A review of the dancers reveals the strength of the veteran dancers in the two pieces of work. Most of them are former members of the defunct dance company Guangxi Dance Troupe active in the eighties. Made up mainly of dance enthusiasts, anchoring on Chinese dance as foundation, dancers were exposed to contemporary dance under the guidance of Loh Pit Fong, whose influences from the Canadian and British dance scenes, as well as dance greats such as Merce Cunningham and Martha Graham. The dance vocabularies were well ahead of their time in the various dance competitions held in Kuala Lumpur.
Interestingly, a new dancer Suhaili Micheline has been invited to take part in the choreography. Micheline has gained pace over the years and having won the Cameronian Arts Award for the Best Choreographer in 2016 for her work Nasi Ekonomi alongside Faillul Adam. It would be interesting to see Micheline’s eclectic body in a Loh Pit Fong’s work. Micheline’s personal work Flatland with Terry and the Cuz was one unique work that defined experimental dance work in the context of theatre making in Malaysia.
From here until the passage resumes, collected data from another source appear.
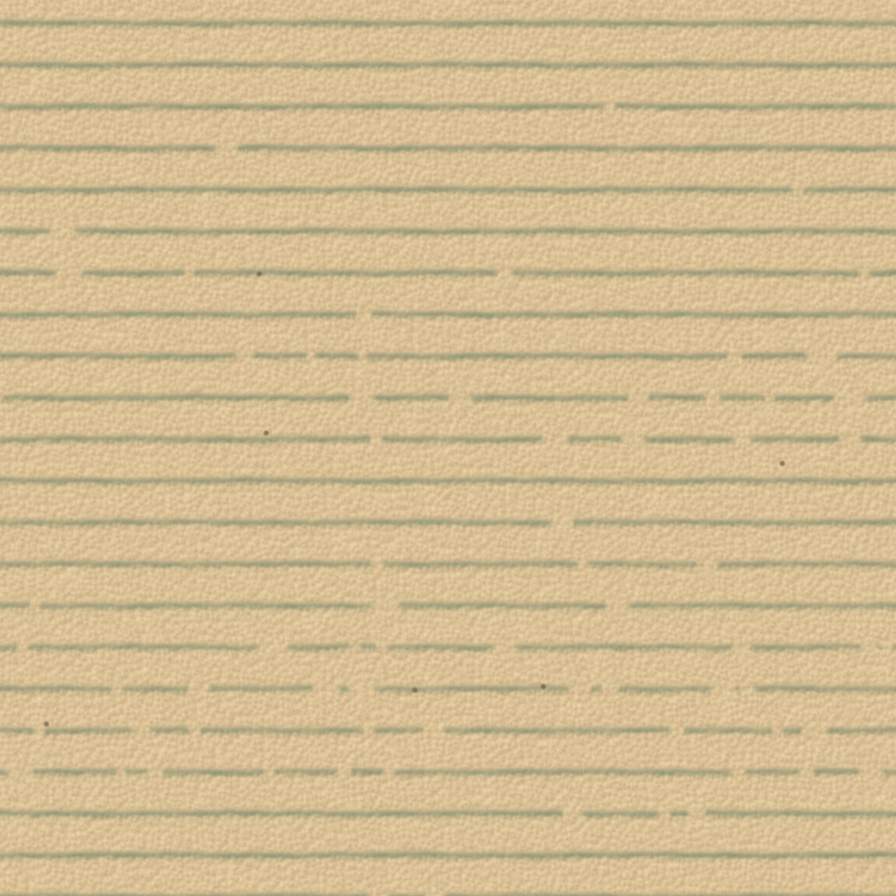
Reproduce this texture procedurally as a Shadertoy shader.

```glsl
vec2 hash2(vec2 p) {
    vec3 q = fract(vec3(p.xyx) * vec3(0.1031, 0.1030, 0.0973));
    q += dot(q, q.yzx + 33.33);
    return fract((q.xx + q.yz) * q.zy);
}

float bump(float x, float center, float width) {
    float t = (x - center) / width;
    return exp(-t * t);
}

// Distance to the nearest scattered point
float cellular(vec2 p) {
    vec2 cell = floor(p);
    float nearest = 2.0;
    for (int j = -1; j <= 1; j++)
    for (int i = -1; i <= 1; i++) {
        vec2 c = cell + vec2(i, j);
        nearest = min(nearest, distance(p, c + hash2(c)));
    }
    return nearest;
}

// Chance of a break: two worn bands, a crease and the right side
float wearAt(float x, float row) {
    float upper = bump(row, 8.2, 2.0);
    float lower = bump(row, 16.0, 3.0);
    float crease = bump(x, 0.4, 0.035);
    float side = smoothstep(0.6, 0.9, x);
    return 0.025 + upper * (0.05 + 0.7 * crease + 0.22 * side)
                 + lower * (0.22 + 0.5 * crease + 0.12 * side);
}

// Ink left along a ruled line after scattered breaks
float inkLeft(float x, float row) {
    float left = 1.0;
    float slot = floor(x / 0.034);
    for (int i = -1; i <= 1; i++) {
        vec2 id = vec2(slot + float(i) + 11.0, row + 37.0);
        vec2 r = hash2(id);
        float center = (slot + float(i) + r.x) * 0.034;
        float radius = mix(0.004, 0.014, hash2(id + 71.0).x);
        float broken = step(r.y, wearAt(center, row));
        float gap = 1.0 - smoothstep(radius - 0.003, radius + 0.005, abs(x - center));
        left *= 1.0 - 0.93 * broken * gap;
    }
    return left;
}

// Sparse dark flecks
float flecks(vec2 p) {
    vec2 cell = floor(p * 12.0);
    vec2 r = hash2(cell + 19.0);
    vec2 center = (cell + 0.15 + 0.7 * r) / 12.0;
    float present = step(hash2(cell + 53.0).x, 0.07);
    return present * (1.0 - smoothstep(0.001, 0.0045, distance(p, center)));
}

void mainImage(out vec4 fragColor, in vec2 fragCoord) {
    vec2 uv = fragCoord / iResolution.xy;

    // Paper with raised, side-lit grain
    vec2 g = uv * 145.0;
    float relief = cellular(g) - cellular(g + vec2(0.35, -0.45));
    float fine = cellular(uv * 230.0 + 40.0) - 0.45;
    float mottle = cellular(uv * 48.0 + 9.0) - 0.45;
    float grain = 0.08 * relief + 0.05 * fine + 0.025 * mottle;
    vec3 color = vec3(0.858, 0.757, 0.588) + grain * vec3(0.95, 1.0, 1.05);

    // Ruled lines, counted from the top, with a slight wobble
    float spacing = 0.04642;
    float fromTop = 1.0 - uv.y - 0.0262;
    float row = floor(fromTop / spacing + 0.5);
    float phase = row * 2.4;
    float wobble = 0.0005 * sin(uv.x * 23.0 + phase)
                 + 0.0004 * sin(uv.x * 71.0 + phase * 1.7)
                 + 0.0003 * sin(uv.x * 190.0 + phase * 3.1);
    float offset = fromTop - row * spacing + wobble + 0.0012 * relief;
    float strength = 0.84 + 0.06 * sin(uv.x * 37.0 + phase * 2.3)
                   + 0.06 * sin(uv.x * 113.0 + phase)
                   - 0.1 * bump(row, 15.0, 4.0);
    float ink = bump(offset, 0.0, 0.0041) * strength * inkLeft(uv.x, row);
    color = mix(color, vec3(0.59, 0.60, 0.47) + 0.5 * grain, ink);

    color = mix(color, vec3(0.42, 0.35, 0.25), 0.7 * flecks(uv));
    fragColor = vec4(color, 1.0);
}
```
Another work of hers A Delicate Situation also garnered a nomination for the 2015 Australian Dance Awards for Outstanding Achievement in Independent Dance.
Contemporary dance in Malaysia has come a long way with many promising young dancers and choreographers in the scene, but to discover the myth of the defunct Guangxi dancers is a good enough reason to give this production a try.
10th June 2016 (Friday), 8.30pm 11th June 2016 (Saturday), 8.30pm 12th June 2016 (Sunday), 3.00pm, Theatre, DPAC
RM 78 / RM 58 / RM48 (Early Bird Tickets until 15th May 2016) RM 88 / RM 68 / RM 58 (Normal)
RM 78 / RM 58 / RM 48 (Dcard Member)
www.dpac.com.my / (+603) 4065 0001, 4065 0002
Contact Person: Ms. Maggie (firstname.lastname@example.org)/ (+6012) 382 8583 https://www.facebook.com/events/1121797517865124/